▶ _Provided entries_

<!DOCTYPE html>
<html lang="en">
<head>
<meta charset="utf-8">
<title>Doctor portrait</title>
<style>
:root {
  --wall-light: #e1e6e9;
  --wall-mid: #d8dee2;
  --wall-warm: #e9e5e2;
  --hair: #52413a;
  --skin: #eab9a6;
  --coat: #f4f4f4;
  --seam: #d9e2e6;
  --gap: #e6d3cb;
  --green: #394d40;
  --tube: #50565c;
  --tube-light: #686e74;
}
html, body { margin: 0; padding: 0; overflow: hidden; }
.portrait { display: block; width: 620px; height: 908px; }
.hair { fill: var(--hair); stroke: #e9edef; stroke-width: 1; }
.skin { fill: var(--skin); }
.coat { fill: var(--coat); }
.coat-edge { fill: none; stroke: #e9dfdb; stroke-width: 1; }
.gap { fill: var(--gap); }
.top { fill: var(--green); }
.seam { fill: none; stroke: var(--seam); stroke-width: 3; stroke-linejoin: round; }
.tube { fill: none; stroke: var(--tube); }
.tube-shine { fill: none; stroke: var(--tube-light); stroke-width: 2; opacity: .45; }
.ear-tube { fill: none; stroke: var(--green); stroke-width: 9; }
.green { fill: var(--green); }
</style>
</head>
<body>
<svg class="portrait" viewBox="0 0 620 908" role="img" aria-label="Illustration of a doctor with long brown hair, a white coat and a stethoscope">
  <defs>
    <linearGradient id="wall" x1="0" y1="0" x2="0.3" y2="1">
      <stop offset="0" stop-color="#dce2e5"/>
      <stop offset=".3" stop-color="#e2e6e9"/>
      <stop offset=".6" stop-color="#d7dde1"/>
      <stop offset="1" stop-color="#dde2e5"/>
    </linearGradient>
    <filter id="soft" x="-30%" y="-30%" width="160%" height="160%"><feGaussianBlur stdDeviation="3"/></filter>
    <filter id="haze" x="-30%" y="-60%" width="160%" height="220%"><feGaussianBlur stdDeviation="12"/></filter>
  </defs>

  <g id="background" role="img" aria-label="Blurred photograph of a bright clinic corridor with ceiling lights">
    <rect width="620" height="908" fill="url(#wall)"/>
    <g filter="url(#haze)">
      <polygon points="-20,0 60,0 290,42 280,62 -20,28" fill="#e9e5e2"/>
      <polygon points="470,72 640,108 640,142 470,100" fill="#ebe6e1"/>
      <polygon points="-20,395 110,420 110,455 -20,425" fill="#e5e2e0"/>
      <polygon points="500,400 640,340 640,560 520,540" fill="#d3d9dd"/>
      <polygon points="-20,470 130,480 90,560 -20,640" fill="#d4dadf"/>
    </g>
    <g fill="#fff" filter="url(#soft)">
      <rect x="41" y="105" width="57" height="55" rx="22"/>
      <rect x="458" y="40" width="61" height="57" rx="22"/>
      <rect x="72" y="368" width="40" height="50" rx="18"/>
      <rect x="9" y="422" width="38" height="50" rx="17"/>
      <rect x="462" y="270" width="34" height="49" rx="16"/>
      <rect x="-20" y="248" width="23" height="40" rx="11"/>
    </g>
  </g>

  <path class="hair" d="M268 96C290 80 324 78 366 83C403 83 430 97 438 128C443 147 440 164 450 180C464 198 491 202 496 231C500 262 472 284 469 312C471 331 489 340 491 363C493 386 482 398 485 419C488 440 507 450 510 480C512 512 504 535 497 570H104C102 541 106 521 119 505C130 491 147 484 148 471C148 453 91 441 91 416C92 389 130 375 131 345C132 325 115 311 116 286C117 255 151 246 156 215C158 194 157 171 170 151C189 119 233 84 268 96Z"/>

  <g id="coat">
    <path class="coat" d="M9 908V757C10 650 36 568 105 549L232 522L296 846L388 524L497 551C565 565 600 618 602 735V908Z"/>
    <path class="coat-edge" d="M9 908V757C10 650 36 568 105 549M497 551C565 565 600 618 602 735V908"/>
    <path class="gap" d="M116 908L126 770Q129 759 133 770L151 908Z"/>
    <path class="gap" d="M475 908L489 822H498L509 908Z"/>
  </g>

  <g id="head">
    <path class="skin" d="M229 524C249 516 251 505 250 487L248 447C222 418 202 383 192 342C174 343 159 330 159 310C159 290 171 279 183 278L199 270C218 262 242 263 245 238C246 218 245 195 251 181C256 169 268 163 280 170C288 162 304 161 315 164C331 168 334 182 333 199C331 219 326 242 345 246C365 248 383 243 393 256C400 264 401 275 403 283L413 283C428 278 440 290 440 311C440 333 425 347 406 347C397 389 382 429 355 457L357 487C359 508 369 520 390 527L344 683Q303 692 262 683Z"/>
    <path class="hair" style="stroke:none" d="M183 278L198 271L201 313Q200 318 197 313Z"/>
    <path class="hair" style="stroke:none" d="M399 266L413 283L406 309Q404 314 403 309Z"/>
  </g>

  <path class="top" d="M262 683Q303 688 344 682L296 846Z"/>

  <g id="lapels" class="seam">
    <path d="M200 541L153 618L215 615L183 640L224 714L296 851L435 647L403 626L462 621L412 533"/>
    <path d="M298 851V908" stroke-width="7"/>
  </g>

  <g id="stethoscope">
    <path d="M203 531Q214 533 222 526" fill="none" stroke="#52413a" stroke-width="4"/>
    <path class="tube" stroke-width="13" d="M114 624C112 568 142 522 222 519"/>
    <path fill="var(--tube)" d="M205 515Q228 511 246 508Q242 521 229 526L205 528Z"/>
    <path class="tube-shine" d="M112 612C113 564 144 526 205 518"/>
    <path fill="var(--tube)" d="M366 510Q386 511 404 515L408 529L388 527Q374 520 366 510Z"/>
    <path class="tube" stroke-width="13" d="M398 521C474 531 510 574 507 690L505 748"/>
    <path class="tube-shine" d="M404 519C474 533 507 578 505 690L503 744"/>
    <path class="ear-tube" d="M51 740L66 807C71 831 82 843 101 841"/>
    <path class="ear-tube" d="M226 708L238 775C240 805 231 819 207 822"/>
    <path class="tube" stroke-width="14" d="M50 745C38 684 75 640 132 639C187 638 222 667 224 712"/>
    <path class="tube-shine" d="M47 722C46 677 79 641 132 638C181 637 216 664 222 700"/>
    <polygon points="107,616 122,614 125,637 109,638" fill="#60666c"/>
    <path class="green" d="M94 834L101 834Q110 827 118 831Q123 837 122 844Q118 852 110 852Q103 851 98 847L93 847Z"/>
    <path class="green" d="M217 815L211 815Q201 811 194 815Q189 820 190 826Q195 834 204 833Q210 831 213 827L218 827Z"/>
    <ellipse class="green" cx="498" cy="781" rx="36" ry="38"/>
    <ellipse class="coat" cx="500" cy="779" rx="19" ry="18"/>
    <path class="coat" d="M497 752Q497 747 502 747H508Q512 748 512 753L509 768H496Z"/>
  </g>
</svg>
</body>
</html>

▶ _Task description_
Wherever the string "feGaussianBlur" appears in the listing above, show the whole line.

▶ _Answer to the exercise_
    <filter id="soft" x="-30%" y="-30%" width="160%" height="160%"><feGaussianBlur stdDeviation="3"/></filter>
    <filter id="haze" x="-30%" y="-60%" width="160%" height="220%"><feGaussianBlur stdDeviation="12"/></filter>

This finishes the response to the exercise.